Would you copy each line of the records that includes the word "along"?

### Exercise data ###

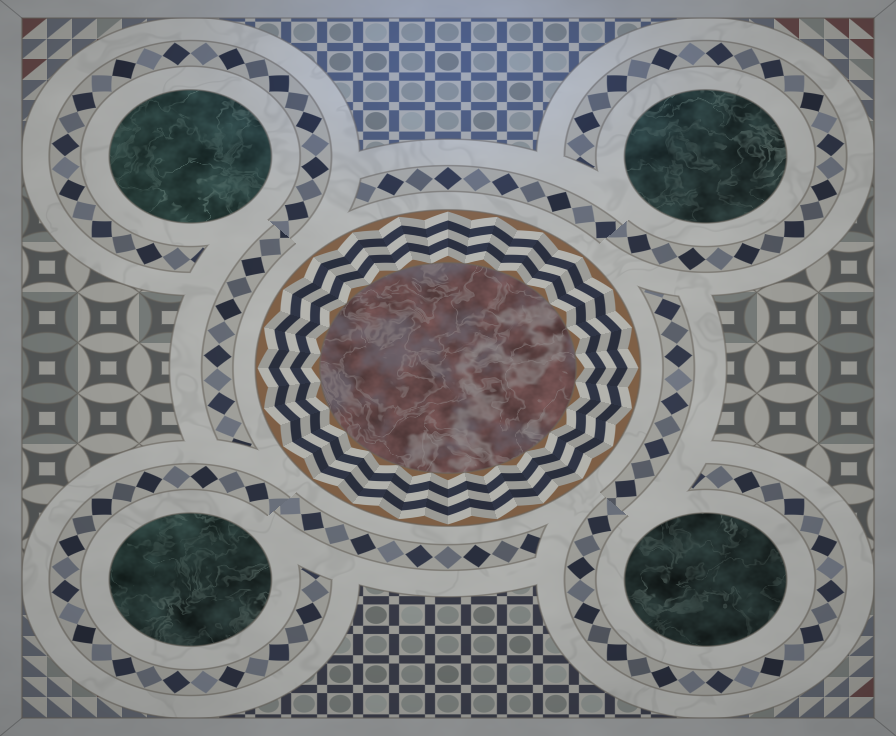
Reproduce this pattern procedurally as a Shadertoy shader.

```glsl
const float TAU = 6.2831853;
// Layout: the canvas spans -1..1 on both axes, so circles become ellipses
const float FRAME = 0.951, CORNER = 0.575;
const float CORNER_DISC = 0.181, CORNER_BAND = 0.28, CORNER_RIM = 0.378;
const float HUB_DISC = 0.286, HUB_RING = 0.43, HUB_BAND = 0.515, HUB_RIM = 0.622;
const float BAND_HALF = 0.035, LOZENGE = 0.031;
const float TEETH = 24.0, ZIGZAG = 0.02, STRIPE = 0.024;
const float GRID = 0.0803, PETAL = 0.137, SHARD = 0.056;
// Stones
const vec3 MARBLE = vec3(0.68, 0.685, 0.675), BORDER = vec3(0.59, 0.6, 0.605);
const vec3 CREAM = vec3(0.62, 0.62, 0.6), SAGE = vec3(0.46, 0.48, 0.47);
const vec3 NAVY = vec3(0.17, 0.19, 0.25), SLATE = vec3(0.37, 0.39, 0.43);
const vec3 OCHRE = vec3(0.49, 0.37, 0.27), GROUT = vec3(0.4, 0.38, 0.35);
const vec3 GREEN = vec3(0.13, 0.18, 0.175), RED = vec3(0.38, 0.27, 0.27);
const vec3 SHEEN = vec3(0.02, 0.05, 0.13);

float px;
float mask(float d) { return smoothstep(0.7 * px, -0.7 * px, d); }
float hash(vec2 p) { return fract(sin(dot(p, vec2(127.1, 311.7))) * 4375.85); }

float slope(vec2 cell, vec2 f) {
    float a = TAU * hash(cell);
    return dot(vec2(cos(a), sin(a)), f);
}

float noise(vec2 p) {
    vec2 i = floor(p), f = fract(p), e = vec2(1, 0);
    vec2 u = f * f * (3.0 - 2.0 * f);
    return mix(mix(slope(i, f), slope(i + e, f - e), u.x),
               mix(slope(i + e.yx, f - e.yx), slope(i + 1.0, f - 1.0), u.x), u.y);
}

float fbm(vec2 p) {
    float sum = 0.0, amp = 0.6;
    for (int i = 0; i < 4; i++, amp *= 0.55) {
        sum += amp * noise(p);
        p = mat2(1.6, 1.2, -1.2, 1.6) * p + 3.7;
    }
    return sum;
}

// Thin lines along the zero crossings of warped noise
float veins(vec2 p, float width) {
    vec2 warp = vec2(fbm(p * 0.8 + 5.0), fbm(p * 0.8 - 9.0));
    return 1.0 - smoothstep(0.0, width, abs(fbm(p + 1.2 * warp)));
}

vec3 greenMarble(vec2 q) {
    vec3 c = GREEN * (1.0 + 1.1 * fbm(q * 13.0));
    float pale = 0.28 + 0.4 * smoothstep(-0.1, 0.4, fbm(q * 6.0 + 2.0));
    c = mix(c, vec3(0.36, 0.43, 0.41), pale * veins(q * 11.0, 0.09));
    return c + vec3(0.02, 0.05, 0.04) * smoothstep(0.3, -0.5, q.x - q.y);
}

vec3 redMarble(vec2 q) {
    vec3 c = RED * (1.0 + 0.6 * fbm(q * 15.0));
    float mauve = smoothstep(-0.12, 0.3, fbm(q * 8.0 + 4.0) + 0.35 * (q.y - q.x));
    c = mix(c, vec3(0.4, 0.38, 0.42), 0.75 * mauve);
    c = mix(c, vec3(0.54, 0.5, 0.5), 0.5 * veins(q * 9.0 + 2.0, 0.07));
    float streak = abs(q.x - 0.13 - 0.5 * q.y + 0.4 * fbm(q * 7.0));
    return mix(c, vec3(0.56, 0.54, 0.54), 0.6 * smoothstep(0.06, 0.0, streak));
}

vec3 lozenges(vec2 p, float radius, float count) {
    float u = atan(p.y, p.x) / TAU * count, id = floor(u);
    float along = (fract(u) - 0.5) * TAU * radius / count;
    vec3 stone = mix(NAVY, SLATE, mod(id, 2.0)) * (0.85 + 0.35 * hash(vec2(id, count)));
    return mix(CREAM, stone, mask((abs(along) + abs(length(p) - radius) - LOZENGE) * 0.7));
}

void inlay(inout vec3 col, float d, vec3 stone) {
    col = mix(col, stone, mask(d));
    col = mix(col, GROUT, 0.6 * mask(abs(d) - 0.002));
}

// Bars around square cells, each holding a round stone
vec3 gridPanel(vec2 q) {
    vec2 g = vec2(q.x, abs(q.y) - 0.832) / GRID + 0.5, c = fract(g) - 0.5;
    vec2 edge = (0.36 - abs(c)) * GRID;
    float barX = mask(edge.x), barY = mask(edge.y);
    vec3 bar = mix(vec3(0.22, 0.23, 0.28), vec3(0.29, 0.33, 0.42), step(0.0, q.y));
    vec3 stone = SAGE * (0.9 + 0.3 * hash(floor(g)));
    vec3 col = mix(CREAM, stone, mask((length(c) - 0.3) * GRID));
    return mix(mix(col, bar, max(barX, barY)), CREAM, barX * barY);
}

// Overlapping circles: petals with a small square between them
vec3 petalPanel(vec2 q) {
    vec2 g = vec2(abs(q.x) - 0.758, q.y) / PETAL;
    vec2 a = abs(fract(g) - 0.5), b = 0.5 - a, e = vec2(-0.5, 0.5);
    float lens = min(length(a - e), length(a + e)) - 0.707;
    vec3 petal = mix(CREAM, SAGE, step(0.5, hash(floor(g + 0.5) + 4.0)));
    vec3 col = mix(vec3(0.33, 0.34, 0.34), CREAM, mask((max(b.x, b.y) - 0.13) * PETAL));
    col = mix(col, petal, mask(lens * PETAL));
    return mix(col, GROUT, 0.5 * mask((abs(lens) - 0.015) * PETAL));
}

vec3 shardPanel(vec2 q) {
    vec2 g = (FRAME - abs(q)) / SHARD, c = fract(g);
    float pick = hash(floor(g) + sign(q) * 7.0);
    vec3 dark = mix(SLATE, RED, step(0.6, pick));
    return mix(CREAM, mix(dark, SAGE, step(0.8, pick)), mask((c.x + c.y - 1.0) * 0.7 * SHARD));
}

vec3 zigzagRing(vec2 q) {
    float u = fract(atan(q.x, q.y) / TAU * TEETH);
    float d = abs(length(q) - ZIGZAG * (abs(2.0 * u - 1.0) - 0.5) - 0.355);
    float facet = mix(0.93, 1.07, step(0.5, u));
    vec3 col = mix(OCHRE, CREAM * 1.04 * facet, mask(d - 2.5 * STRIPE));
    return mix(col, NAVY * facet, mask(abs(d - STRIPE) - 0.5 * STRIPE));
}

void mainImage(out vec4 fragColor, in vec2 fragCoord) {
    vec2 q = 2.0 * fragCoord / iResolution.xy - 1.0, a = abs(q);
    px = 2.0 / min(iResolution.x, iResolution.y);
    vec2 f = q.x * q.y > 0.0 ? a : a.yx, k = f - CORNER; // quarter-turn symmetry
    float r = length(q), rc = length(k), cloud = fbm(q * vec2(4, 6));
    // Panels and surrounding marble
    vec3 col = a.y > a.x ? gridPanel(q) : petalPanel(q);
    if (min(a.x, a.y) > CORNER) col = shardPanel(q);
    vec3 marble = MARBLE * (1.0 + 0.07 * cloud) - 0.035 * veins(q * 3.0, 0.05);
    inlay(col, min(r - HUB_RIM, rc - CORNER_RIM), marble);
    // Each hub arc runs into a corner ring
    float ring = abs(rc - CORNER_BAND) - BAND_HALF, arc = abs(r - HUB_BAND) - BAND_HALF;
    if (f.y > f.x) ring = max(ring, 0.632 - r);
    else arc = max(arc, 0.385 - rc);
    inlay(col, arc, lozenges(q, HUB_BAND, 50.0));
    inlay(col, ring, lozenges(k, CORNER_BAND, 28.0));
    // Discs
    inlay(col, rc - CORNER_DISC, greenMarble(q));
    inlay(col, r - HUB_RING, zigzagRing(q));
    inlay(col, r - HUB_DISC, redMarble(q));
    // Mitred border, then soft light with a bluish sheen
    float mitre = mask(abs(a.x - a.y) - 0.002);
    inlay(col, FRAME - max(a.x, a.y), BORDER * (1.0 + 0.08 * cloud) * (1.0 - 0.2 * mitre));
    vec2 glow = (q - vec2(0, 0.85)) * vec2(2.2, 3);
    col *= 1.03 - 0.09 * r * r + 0.02 * q.y;
    fragColor = vec4(col + SHEEN * exp(-dot(glow, glow)), 1);
}
```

###

• Response to the task:
// Thin lines along the zero crossings of warped noise
    float along = (fract(u) - 0.5) * TAU * radius / count;
    return mix(CREAM, stone, mask((abs(along) + abs(length(p) - radius) - LOZENGE) * 0.7));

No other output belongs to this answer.